The Living End
Author: Danielle O’Donohue
THE LIVING END
It’s been 14 years since The Living End released their all-conquering Second Solution/Prisoner Of Society EP. Though both songs still have a special place in the band’s live set, there have been plenty of hits since. And this iconic Australian rock act knew exactly what songs their audiences wanted to hear, even if the crowd on the first night of their two Enmore shows took a little bit of warming up.
Support acts King Cannons and Hunting Grounds both played very different kinds of rock and had to work really hard to get a reaction from the subdued audience. It was all slicked back hair and Springsteen and Clash influences for King Cannons. The six-piece band, under normal circumstances, should’ve had the crowd toe-tapping. They threw everything into their working class rock, including ska, ‘50s rock’n’roll and punk.

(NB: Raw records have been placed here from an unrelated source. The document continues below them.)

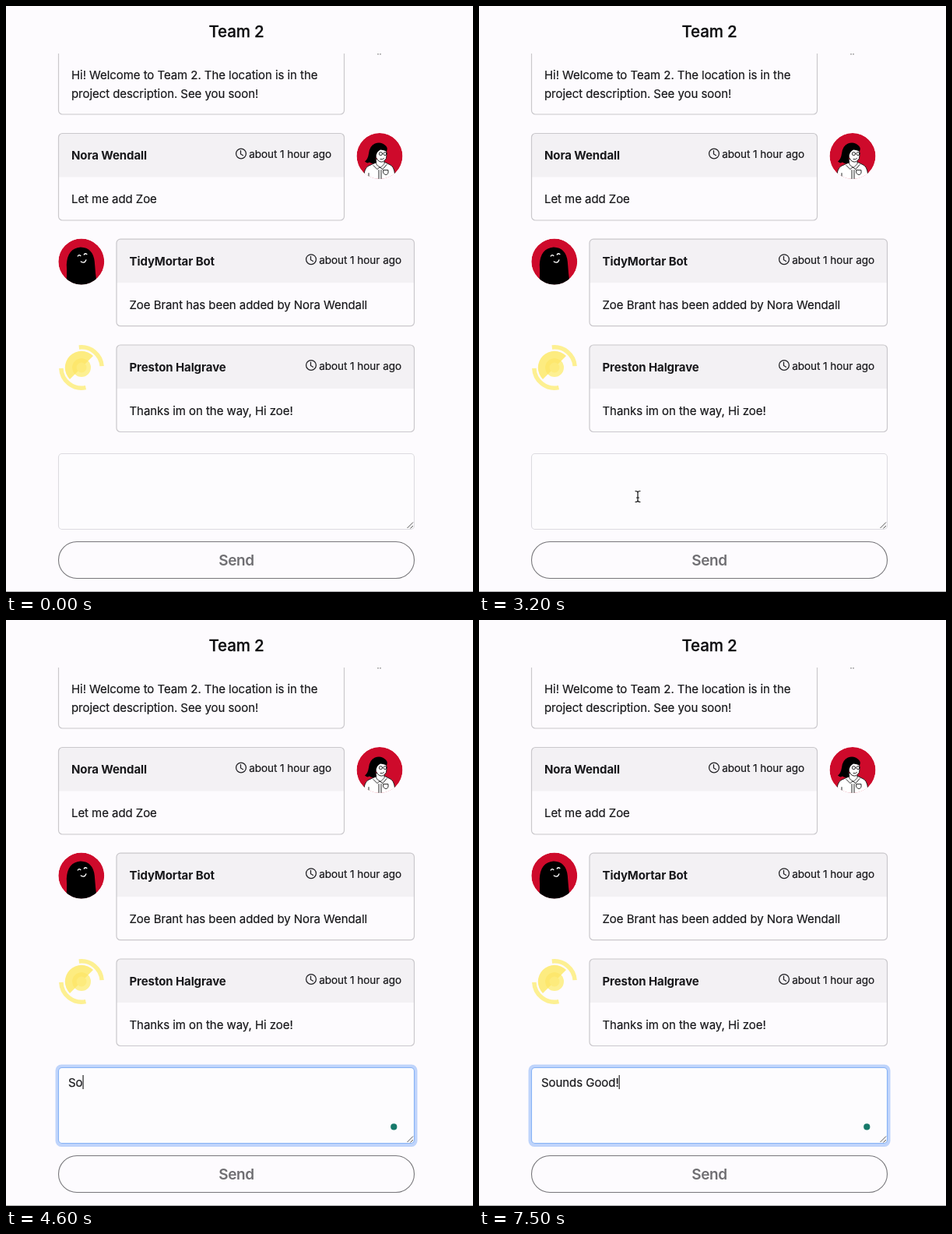
Write an HTML page that moves like this. It is 600 px wide and 752 px high and loops after 8000 ms.

```html
<!DOCTYPE html>
<html lang="en">
<head>
<meta charset="utf-8">
<title>Team chat</title>
<style>
  html, body { margin: 0; width: 100%; height: 100%; overflow: hidden; background: #fdfbfe; }
  svg { display: block; width: 600px; height: 752px; }
  text { font: 400 15px Inter, Roboto, sans-serif; letter-spacing: -0.06px; fill: #18181b; stroke: #18181b; stroke-width: .2; white-space: pre; }
  .title { font-size: 20.5px; font-weight: 500; letter-spacing: -0.15px; fill: #0b0b0d; stroke-width: .3; }
  .name { font-weight: 700; letter-spacing: -0.1px; stroke: none; }
  .time { font-size: 13.5px; letter-spacing: -0.03px; }
  .send { font-size: 19px; font-weight: 600; letter-spacing: -0.4px; fill: #6f6e72; stroke: none; }
  .mid { text-anchor: middle; }
  .end { text-anchor: end; }
  .edge { fill: none; stroke: #cac8cc; stroke-width: 1.2; }
  .ink { fill: none; stroke: #111; stroke-width: .9; stroke-linecap: round; stroke-linejoin: round; }
</style>
</head>
<body>
<svg viewBox="0 0 600 752">
  <defs>
    <clipPath id="round"><circle r="29.5"/></clipPath>
    <clipPath id="list"><rect y="61" width="600" height="500"/></clipPath>
  </defs>
  <rect width="600" height="752" fill="#fdfbfe"/>
  <text class="title mid" x="296" y="40">Team 2</text>

  <g clip-path="url(#list)">
    <rect class="edge" x="67.5" y="20" width="367" height="119" rx="5"/>
    <path d="M478 61v1.5M481 61v1.5" stroke="#555"/>
  </g>
  <text x="84" y="94">Hi! Welcome to Team 2. The location is in the</text>
  <text x="84" y="117.5">project description. See you soon!</text>
  <g id="cards"></g>

  <g transform="translate(480 192.6)" clip-path="url(#round)">
    <circle r="29.5" fill="#ce0a2b"/>
    <path d="M-21 30Q-20 16-15 13L-4 8H7L15 12Q20 16 20 30Z" fill="#fff" stroke="#111" stroke-width=".9"/>
    <path d="M-5 4L-4 11L1 15L6 10V5Z" fill="#fff" stroke="#111" stroke-width=".8"/>
    <path d="M-6-8Q0-11 8-9Q10-4 8.5 3Q5 9 0 7Q-6 4-6-8Z" fill="#fff" stroke="#111" stroke-width=".9"/>
    <path d="M-19 7Q-15 4-14-3Q-13-13-6-16Q2-19 8-13Q11-10 9-6Q4-8 1-8Q-3-6-4-2Q-6 3-4 8Q-9 11-13 8Q-16 10-19 7Z"/>
    <g class="ink">
      <circle cx="1.5" cy="-3" r="2.1"/><circle cx="7" cy="-3" r="2"/>
      <path d="M1 4Q4 5 5.5 3M-8 12L-3 17L0 14L4 17L9 11M-1 18V30M2 18V30M-14 22V30"/>
      <path d="M5 18H11V22Q8 26 5 22Z"/>
    </g>
  </g>

  <g transform="translate(96.8 328)" clip-path="url(#round)">
    <circle r="29.5" fill="#ce0a2b"/>
    <path d="M-20 30Q-18 18-19 4Q-18-17-1-18.5Q15-18 17 0Q18 15 20 30Z"/>
    <path d="M-4.5-7Q-3-9.5-1-7.5M3.5-9Q5-11 7-9.5M-.5 0Q4 3 6-2" fill="none" stroke="#fff" stroke-width="1.4" stroke-linecap="round"/>
  </g>

  <g transform="translate(97 464)" fill="none">
    <g id="arcs" stroke="#fdf092" stroke-width="5.5"></g>
    <path d="M-15 15A21 21 0 0 1 15-15Z" fill="#fdec80"/>
    <circle r="12" fill="#fdf092"/>
    <path d="M-8.5 8.5A12 12 0 0 1 8.5-8.5Z" fill="#fde76d"/>
    <circle r="6.5" fill="#fdeb7c"/>
  </g>

  <rect id="ring" x="63.5" y="570.5" width="465" height="105.5" rx="7.5" fill="#bfd4fb"/>
  <rect id="field" x="67.5" y="574.5" width="457" height="97" rx="4.5" fill="#fdfcfe" stroke-width="1.1"/>
  <path d="M515.5 670L523 662.5M519.5 670.5L523 667" stroke="#555" stroke-width="1"/>
  <text id="typed" x="80" y="598.5"></text>
  <rect id="caret" y="584" width="1.1" height="18" fill="#111"/>
  <circle id="dot" cx="498.3" cy="650.4" r="4.1" fill="#16796a"/>

  <rect x="67.5" y="687.5" width="457" height="47" rx="23.5" fill="none" stroke="#77767a" stroke-width="1.1"/>
  <text class="send mid" x="296" y="718">Send</text>
  <path d="M0 751.5H600" stroke="#a9a8ab"/>

  <g id="pointer" stroke-linejoin="round" stroke-linecap="round">
    <path id="hand" d="M-1.5 1Q0-1 1.5 1L3 6Q5 4.5 6 6.2Q8 5 9 7Q11 6 11.5 8.5L11.5 12L9.5 17H2.5L-3.5 10.5Q-4 8 0 9Z M4 10.5V14M6.3 10.5V14M8.6 10.5V14" fill="#fff" stroke="#111" stroke-width="1.1"/>
    <path id="arrow" d="M0 0V14L3.3 11L5.5 16L8 15L5.8 10H10Z" fill="#111" stroke="#fff"/>
    <path id="beam" d="M-3-7Q0-7 0-5Q0-7 3-7M0-5V5M-3 7Q0 7 0 5Q0 7 3 7M-1.5 1.5H1.5" fill="none" stroke="#111" stroke-width="1.2"/>
  </g>
</svg>
<script>
const LOOP = 8000;
const MESSAGE = "Sounds Good!";
const KEY_TIMES = [3800, 4500, 4800, 5000, 5300, 5400, 5700, 6100, 6400, 6600, 6800, 7500];
const $ = id => document.getElementById(id);
const show = (id, on) => $(id).setAttribute("visibility", on ? "visible" : "hidden");

function card(left, right, top, name, body) {
  const width = right - left, clockX = right - 132.5, clockY = top + 26;
  return `
    <path d="M${left} ${top + 56}v-51q0-5 5-5h${width - 10}q5 0 5 5v51z" fill="#f3f1f4"/>
    <rect class="edge" x="${left}" y="${top}" width="${width}" height="111.5" rx="5"/>
    <text class="name" x="${left + 16.5}" y="${top + 33.5}">${name}</text>
    <g fill="none" stroke="#202024" stroke-width="1.25" stroke-linecap="round">
      <circle cx="${clockX}" cy="${clockY}" r="6.4"/>
      <path d="M${clockX - .5} ${clockY - 3.9}v4.4l3 1.8"/>
    </g>
    <text class="time end" x="${right - 16.5}" y="${top + 31.5}">about 1 hour ago</text>
    <text x="${left + 16.5}" y="${top + 89.5}">${body}</text>`;
}

function arc(radius, from, to) {
  const point = deg => {
    const a = deg * Math.PI / 180;
    return `${radius * Math.cos(a)} ${radius * Math.sin(a)}`;
  };
  return `<path d="M${point(from)}A${radius} ${radius} 0 0 1 ${point(to)}"/>`;
}

$("cards").innerHTML =
  card(67.5, 434.5, 163.5, "Nora Wendall", "Let me add Zoe") +
  card(142, 524.5, 299.2, "TidyMortar Bot", "Zoe Brant has been added by Nora Wendall") +
  card(142, 524.5, 435, "Preston Halgrave", "Thanks im on the way, Hi zoe!");
$("arcs").innerHTML = arc(26.2, -97, -4) + arc(26.2, 78, 178);

function drawPointer(t) {
  const u = Math.min(1, Math.max(0, (Math.floor(t / 100) - 27) / 5));
  const ease = 1 - (1 - u) ** 2;
  const x = 182 + 22 * ease, y = 695 - 65.5 * ease;
  const kind = y > 687 ? "hand" : y > 672 ? "arrow" : "beam";
  const visible = t >= 2700 && t < 3800;
  for (const id of ["hand", "arrow", "beam"]) show(id, visible && id === kind);
  $("pointer").setAttribute("transform", `translate(${x} ${y})`);
}

function draw(t) {
  const focused = t >= 3400;
  const typed = $("typed");
  typed.textContent = MESSAGE.slice(0, KEY_TIMES.filter(k => k <= t).length);
  $("caret").setAttribute("x", 80 + typed.getComputedTextLength());
  show("caret", focused && !(t >= 7300 && t < 7500));
  show("ring", focused);
  show("dot", t >= 3800);
  $("field").setAttribute("stroke", focused ? "#86b2f5" : "#dcdbe0");
  drawPointer(t);
}

const start = performance.now();
function tick() {
  draw((performance.now() - start) % LOOP);
  requestAnimationFrame(tick);
}
tick();
</script>
</body>
</html>
```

Hunting Grounds were a much more modern take on the popular genre. Another six-piece, this band was more about layers of cinematic guitars and dreamy keys. There was instrument swapping and an anxious, nervous energy that propelled the band. They seemed to confuse the audience, but the music they made deserved a much better reaction.

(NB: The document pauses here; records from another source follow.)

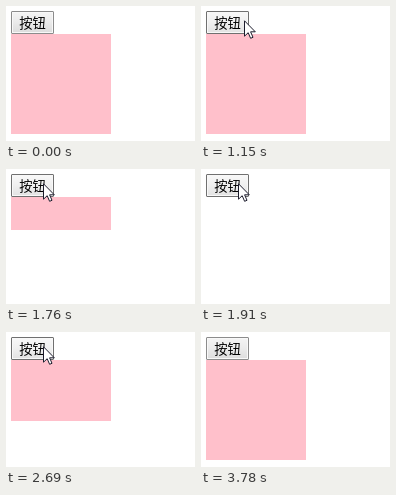
These frames come from a looping animation (189 by 135 pixels, 4100 ms). An HTML page:

```html
<!DOCTYPE html>
<html lang="zh">
<head>
<meta charset="utf-8">
<title>Slide toggle</title>
<style>
html, body { margin: 0; width: 100%; height: 100%; overflow: hidden; background: #fff; }
body > * { position: absolute; }
#button {
  left: 5px; top: 5px; width: 43px; height: 23px; box-sizing: border-box;
  border: 1px solid #8c8c8c; border-radius: 1px;
  box-shadow: inset 0 0 0 1px #f8f8f8;
  background: linear-gradient(#f4f4f4, #ebebeb 48%, #dcdcdc);
  font: 13.33px/21px "Noto Sans CJK SC", "Noto Sans CJK", sans-serif;
  color: #000; text-align: center; white-space: nowrap;
}
#button.hover { border-color: #707070; background: linear-gradient(#f8f8f8, #f0f0f0 48%, #e2e2e2); }
#button.down { border-color: #666; box-shadow: none; background: linear-gradient(#d4d4d4, #e6e6e6); }
#box { left: 5px; top: 28px; width: 100px; background: pink; }
#cursor { left: 0; top: 0; overflow: visible; }
</style>
</head>
<body>
<div id="button">按钮</div>
<div id="box"></div>
<svg id="cursor" width="12" height="19">
  <path d="M.5 .8V16.2L4.2 12.7L6.6 18.3L9 17.3L6.6 11.8H11.3Z" fill="#fff" stroke="#1c1c2c"/>
</svg>
<script>
const LOOP = 4100;
const $ = id => document.getElementById(id);
const button = $('button'), box = $('box'), cursor = $('cursor');

// The screen refreshes only at these moments.
const ticks = [0, 450, 520, 600, 670, 750, 820, 900, 990, 1070, 1140, 1220,
  1480, 1540, 1610, 1680, 1760, 1830, 1910, 2310, 2460, 2560, 2610, 2690, 2770, 2850,
  3150, 3230, 3310, 3380, 3460, 3530, 3610, 3700, 3780];

// Pointer tip: time, x, y
const path = [[450, 153, 126], [670, 134, 56], [750, 120, 40], [900, 85, 19],
  [990, 62, 15], [1070, 48, 14], [1220, 37, 14], [2850, 37, 14],
  [3150, 89, 12], [3310, 121, 39], [3460, 147, 79], [3610, 166, 119], [3700, 167, 126]];

const between = (t, from, to) => t >= from && t < to;

function swing(t, start, end) {
  const p = Math.min(1, Math.max(0, (t - start) / (end - start)));
  return 0.5 - Math.cos(p * Math.PI) / 2;
}

function pointer(t) {
  const i = Math.max(1, path.findIndex(p => p[0] >= t));
  const [a, b] = [path[i - 1], path[i]];
  const p = (t - a[0]) / (b[0] - a[0]);
  return [1, 2].map(k => Math.round(a[k] + (b[k] - a[k]) * p));
}

function draw(now) {
  const time = now % LOOP;
  const t = ticks.filter(k => k <= time).pop();
  const shown = between(t, 450, 3780);
  cursor.style.display = shown ? 'block' : 'none';
  if (shown) {
    const [x, y] = pointer(t);
    cursor.style.transform = `translate(${x}px, ${y}px)`;
  }
  const down = between(t, 1480, 1540) || between(t, 2310, 2460);
  button.className = down ? 'down' : between(t, 1070, 3150) ? 'hover' : '';
  const open = 1 - swing(t, 1525, 1910) + swing(t, 2480, 2850);
  box.style.height = Math.round(100 * open) + 'px';
}

const start = performance.now();
function frame() {
  draw(performance.now() - start);
  requestAnimationFrame(frame);
}
frame();
</script>
</body>
</html>
```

It took the crowd a couple of songs to warm up to even The Living End. With the addition of Melbourne punk rock stalwart Adrian Lombardi (Blueline Medic, Mid Youth Crisis) as rhythm guitarist, Chris Cheney, Scott Owen and Andy Strachan burst out of the blocks as soon as Strachan fi red off the first count of three. But it wasn’t until Second Solution, several songs in, when first Owen jumped up on his upright bass (which, thanks to the new album imagery, has seen a return to a classic wood finish) and Cheney encouraged everyone to sing as loudly as they could that everyone seemed to finally lose their inhibitions. Every Living End set these days is a greatest hits set, but they still dropped in plenty of news songs (Heatwave, In The Morning, Song For The Lonely). It’s a mark of just how good this band is at writing songs that their set closer wasn’t one of their big hits, but rather the trusty old favourite West End Riot and by then, the crowd was truly enthralled with this incredible band.